Segment Start: PROVIDED INFORMATION

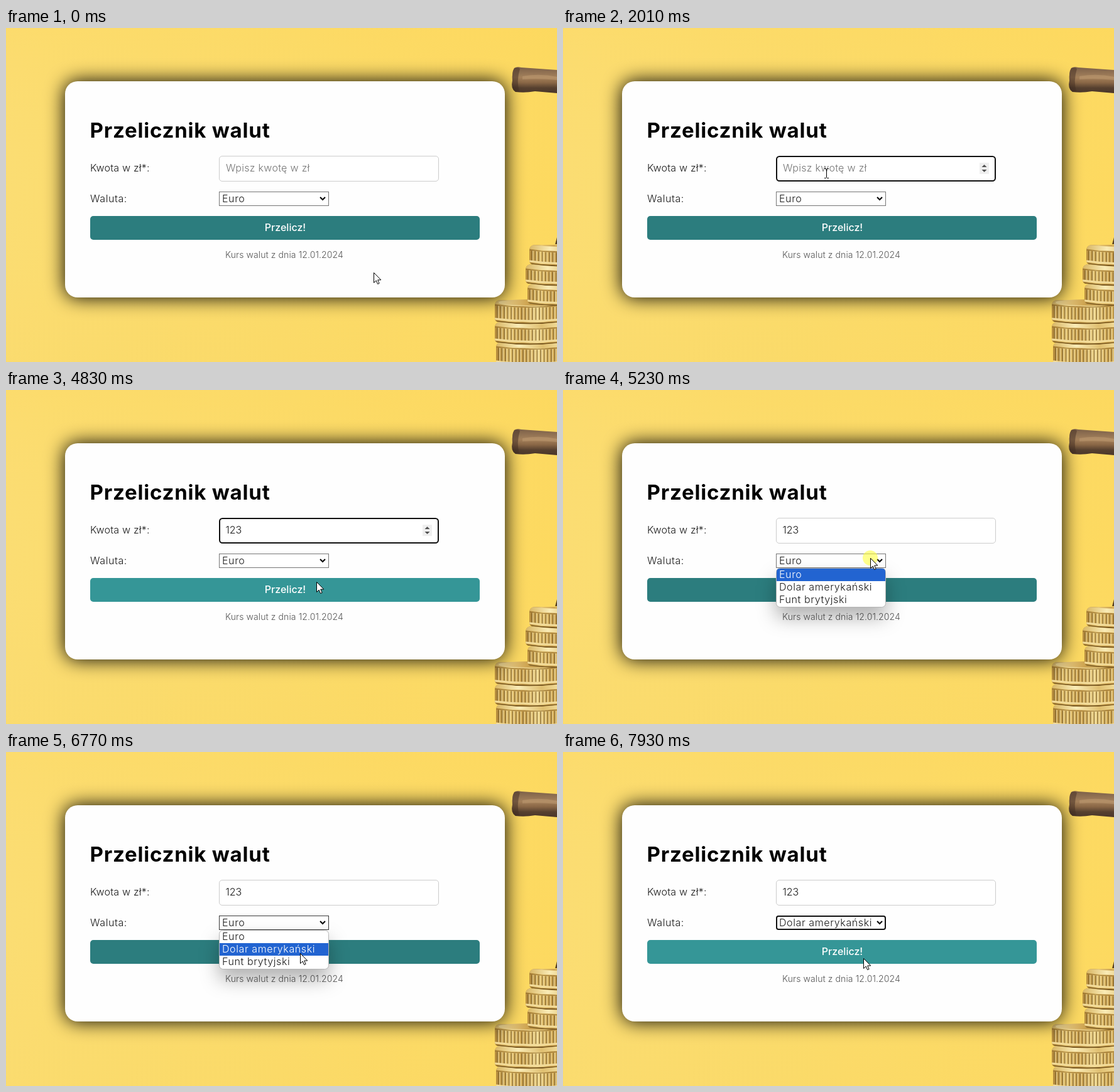
An HTML page with a canvas for the animation above (8 s loop, 877 by 533 pixels).

```html
<!DOCTYPE html>
<html lang="pl">
<head>
<meta charset="utf-8">
<title>Przelicznik walut</title>
<style>
html, body { margin: 0; width: 100%; height: 100%; overflow: hidden; }
canvas, svg { position: absolute; left: 0; top: 0; }
text { font: 350 16px Montserrat, Inter, sans-serif; fill: #1a1a1a; white-space: pre; }
.title { font-size: 33px; font-weight: 700; letter-spacing: .8px; fill: #000; }
.label { letter-spacing: .2px; }
.option { letter-spacing: .6px; }
.option.active { fill: #fff; }
.hint { fill: #757575; letter-spacing: .3px; }
.button { fill: #fff; font-weight: 500; }
.date { font-size: 14px; fill: #555; letter-spacing: .1px; }
#panel { filter: drop-shadow(0 16px 15px rgba(0, 0, 0, .3)); }
</style>
</head>
<body>
<canvas id="photo" width="877" height="533"></canvas>
<svg width="877" height="533" viewBox="0 0 877 533">
  <text class="title" x="133.5" y="175">Przelicznik walut</text>
  <text class="label" x="134" y="229">Kwota w zł*:</text>
  <text class="label" x="134" y="278" style="letter-spacing:.6px">Waluta:</text>

  <rect id="field" fill="#fff"/>
  <text id="hint" class="hint" x="350" y="229">Wpisz kwotę w zł</text>
  <text id="amount" x="349.5" y="229"></text>
  <rect id="caret" y="215" width="1" height="19"/>
  <g id="spinner">
    <rect x="663" y="215" width="15" height="18" fill="#efefef"/>
    <path d="M666.5 222l4-4 4 4zM666.5 226l4 4 4-4z" fill="#505050"/>
  </g>

  <rect id="select" fill="#fff"/>
  <text id="choice" class="option" x="344" y="278"></text>
  <path d="M500 270l4 4 4-4" fill="none" stroke="#000" stroke-width="2"/>

  <rect id="button" x="134" y="300" width="620" height="38" rx="5"/>
  <text class="button" x="444.5" y="324" text-anchor="middle">Przelicz!</text>
  <text class="date" x="349" y="367">Kurs walut z dnia 12.01.2024</text>

  <g id="popup">
    <rect id="panel" x="339.5" y="284.5" width="174" height="62" rx="6" fill="#fff" stroke="#b4b4b4"/>
    <path id="bar" fill="#2264d1"/>
    <text class="option" x="344" y="300">Euro</text>
    <text class="option" x="344" y="320">Dolar amerykański</text>
    <text class="option" x="344" y="340">Funt brytyjski</text>
  </g>

  <circle id="click" r="12" fill="#ffff40" fill-opacity=".6"/>
  <path id="arrow" d="M.5 .5V16.5L4.2 13 6.6 18.6 9.1 17.5 6.7 12H11.8Z" fill="#fff" stroke="#000"/>
  <path id="beam" d="M-3.5 -7.5H-1L0 -6.5 1 -7.5H3.5M0 -6.5V6.5M-3.5 7.5H-1L0 6.5 1 7.5H3.5" fill="none" stroke="#000"/>
</svg>
<script>
const LOOP = 8000;
const el = id => document.getElementById(id);
const ctx = el('photo').getContext('2d');

function gradient(x0, y0, x1, y1, ...colors) {
  const g = ctx.createLinearGradient(x0, y0, x1, y1);
  colors.forEach((c, i) => g.addColorStop(i / (colors.length - 1), c));
  return g;
}

function fillPath(d, style) {
  ctx.fillStyle = style;
  ctx.fill(new Path2D(d));
}

// A coin seen from the side: a ridged band between two bright rims.
function coin(left, top, width, height) {
  const right = left + width, mid = left + width / 2, sag = 7;
  const bottom = top + height - 4;
  const arc = y => `M${left} ${y}Q${mid} ${y + sag} ${right} ${y}`;
  const body = new Path2D(`M${left + 7} ${top}H${right - 7}Q${right} ${top + 2} ${right} ${top + 9}V${bottom - 6}` +
    `Q${right} ${bottom} ${right - 7} ${bottom}Q${mid} ${bottom + sag} ${left + 7} ${bottom}` +
    `Q${left} ${bottom} ${left} ${bottom - 6}V${top + 9}Q${left} ${top + 2} ${left + 7} ${top}Z`);
  ctx.save();
  ctx.fillStyle = gradient(left, 0, right, 0, '#b58b3c', '#e6c673', '#cda452', '#efd78e', '#d2aa55', '#e4c477');
  ctx.fill(body);
  ctx.clip(body);
  for (let x = left + 3; x < right; x += 5.6) {
    const u = (x - mid) / (width / 2), y = top + 9 + sag / 2 * (1 - u * u);
    ctx.fillStyle = 'rgba(104,72,20,.6)';
    ctx.fillRect(x, y, 1.8, height - 19);
    ctx.fillStyle = 'rgba(255,242,190,.5)';
    ctx.fillRect(x + 1.8, y, 1.6, height - 19);
  }
  const rim = (y, color, thick) => {
    ctx.strokeStyle = color;
    ctx.lineWidth = thick;
    ctx.stroke(new Path2D(arc(y)));
  };
  rim(top + 3, gradient(left, 0, right, 0, '#d9b765', '#f9ebb6', '#e0bf70', '#f7e6a8'), 7);
  rim(top + 8, 'rgba(128,92,34,.7)', 1.2);
  rim(bottom - 5, '#f3dc9a', 3);
  rim(bottom - 1, '#75531c', 2);
  ctx.restore();
}

function drawPhoto() {
  ctx.fillStyle = gradient(0, 120, 877, 300, '#fbdd73', '#fbdb69', '#fdd95f');
  ctx.fillRect(0, 0, 877, 533);
  ctx.fillStyle = gradient(0, 0, 0, 533, 'rgba(255,215,90,.25)', 'rgba(250,220,115,0)', 'rgba(250,216,104,.3)');
  ctx.fillRect(0, 0, 877, 533);

  // Wooden handle with a cut end
  fillPath('M809 64Q813 61 820 63L877 67V104L842 101Q826 104 811 102Q803 97 806 84Q805 70 809 64Z',
    gradient(0, 62, 0, 104, '#7a5f48', '#8f7052', '#a5815b', '#8a6746', '#56402f', '#4a362a'));
  fillPath('M809 64Q815 62 818 65Q812 84 817 102H811Q803 97 806 84Q805 70 809 64Z', 'rgba(70,48,36,.5)');
  fillPath('M822 77Q850 72 877 78V83Q848 80 822 82Z', 'rgba(196,160,118,.45)');

  coin(780, 501, 112, 40);
  coin(778, 469, 112, 37);
  coin(778, 434, 112, 39);
  ctx.beginPath();
  ctx.ellipse(834, 438, 50, 5, 0, 0, 7);
  ctx.fillStyle = gradient(780, 0, 877, 0, '#f5e0a0', '#cfa653', '#94702f');
  ctx.fill();
  coin(830, 408, 100, 36);
  coin(827, 377, 106, 35);
  coin(833, 346, 98, 35);
  fillPath('M877 334L874 345H877Z', '#5a4120');

  ctx.shadowColor = '#000';
  ctx.shadowBlur = 31;
  ctx.fillStyle = '#fefefe';
  ctx.beginPath();
  ctx.roundRect(94, 85, 700, 345, 20);
  ctx.fill();
}

const smooth = u => u * u * (3 - 2 * u);
const slow = u => 1 - (1 - u) ** 2;
// First change, last change, number of steps, end point, easing.
const START = [585, 390];
const MOVES = [
  [720, 1210, 8, [419, 232], smooth],
  [3940, 4490, 9, [495, 315], smooth],
  [4760, 5160, 7, [489, 268], smooth],
  [5500, 5900, 7, [475, 311], slow],
  [6100, 6300, 4, [466, 331], slow],
  [6700, 6900, 4, [469, 318], slow],
  [7370, 7730, 6, [479, 329], smooth],
  [7930, 7930, 1, [478, 329], slow]
];

function pointer(t) {
  let at = START;
  for (const [begin, end, steps, to, ease] of MOVES) {
    if (t < begin) break;
    const done = t >= end ? 1 : (Math.floor((t - begin) / (end - begin) * (steps - 1)) + 1) / steps;
    const u = ease(done);
    at = at.map((v, i) => Math.round(v + (to[i] - v) * u));
  }
  return at;
}

const within = (t, a, b) => t >= a && t < b;
const inBox = ([x, y], l, tp, r, b) => x >= l && x < r && y >= tp && y < b;
const show = (id, on) => el(id).setAttribute('visibility', on ? 'visible' : 'hidden');
const set = (id, attrs) => Object.entries(attrs).forEach(([k, v]) => el(id).setAttribute(k, v));

function frame(id, x, y, w, h, line, color, rx) {
  set(id, { x: x + line / 2, y: y + line / 2, width: w - line, height: h - line, rx, stroke: color, 'stroke-width': line });
}

const options = [...document.querySelectorAll('#popup .option')];

function render(t) {
  const at = pointer(t);
  const focused = within(t, 1480, 5160);
  const open = within(t, 5160, 7240);
  const chosen = t >= 7240;
  const overField = inBox(at, 339, 204, 689, 245);
  const typed = '123'.slice(0, [2470, 3010, 3410].filter(k => t >= k).length);

  frame('field', 339, 204, 350, 41, focused ? 2 : 1, focused ? '#101010' : '#ccc', 4.5);
  show('hint', !typed);
  el('amount').textContent = typed;
  show('caret', within(t, 1480, 2010) || within(t, 2470, 3940));
  el('caret').setAttribute('x', [350, 356, 365, 373][typed.length]);
  show('spinner', focused || overField);

  frame('select', 339, 261, 175, 23, chosen ? 2 : 1, chosen ? '#101010' : within(t, 5300, 7240) ? '#3a3a3a' : '#767676', chosen ? 3 : 0);
  el('choice').textContent = options[chosen ? 1 : 0].textContent;

  const hover = !open && inBox(at, 134, 300, 754, 338);
  el('button').setAttribute('fill', hover ? '#359697' : '#2c7d7e');

  show('popup', open);
  const row = at[1] < 305 ? 0 : at[1] < 325 ? 1 : 2;
  el('bar').setAttribute('d', [
    'M340 305V290Q340 285 345 285H508Q513 285 513 290V305Z',
    'M340 305H513V325H340Z',
    'M340 325H513V341Q513 346 508 346H345Q340 346 340 341Z'
  ][row]);
  options.forEach((o, i) => o.classList.toggle('active', i === row));

  show('click', within(t, 1480, 1540) || within(t, 5160, 5300) || within(t, 7240, 7310));
  set('click', { cx: at[0], cy: at[1] });
  show('arrow', !overField);
  show('beam', overField);
  el('arrow').setAttribute('transform', `translate(${at})`);
  el('beam').setAttribute('transform', `translate(${at[0] + .5} ${at[1]})`);
}

drawPhoto();
(function tick() {
  render(performance.now() % LOOP);
  requestAnimationFrame(tick);
})();
</script>
</body>
</html>
```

Segment End: PROVIDED INFORMATION

#### [WORK ORDER]
Show all lines in the records above that hold "amount".

#### [TASK RESPONSE]
  <text id="amount" x="349.5" y="229"></text>
  el('amount').textContent = typed;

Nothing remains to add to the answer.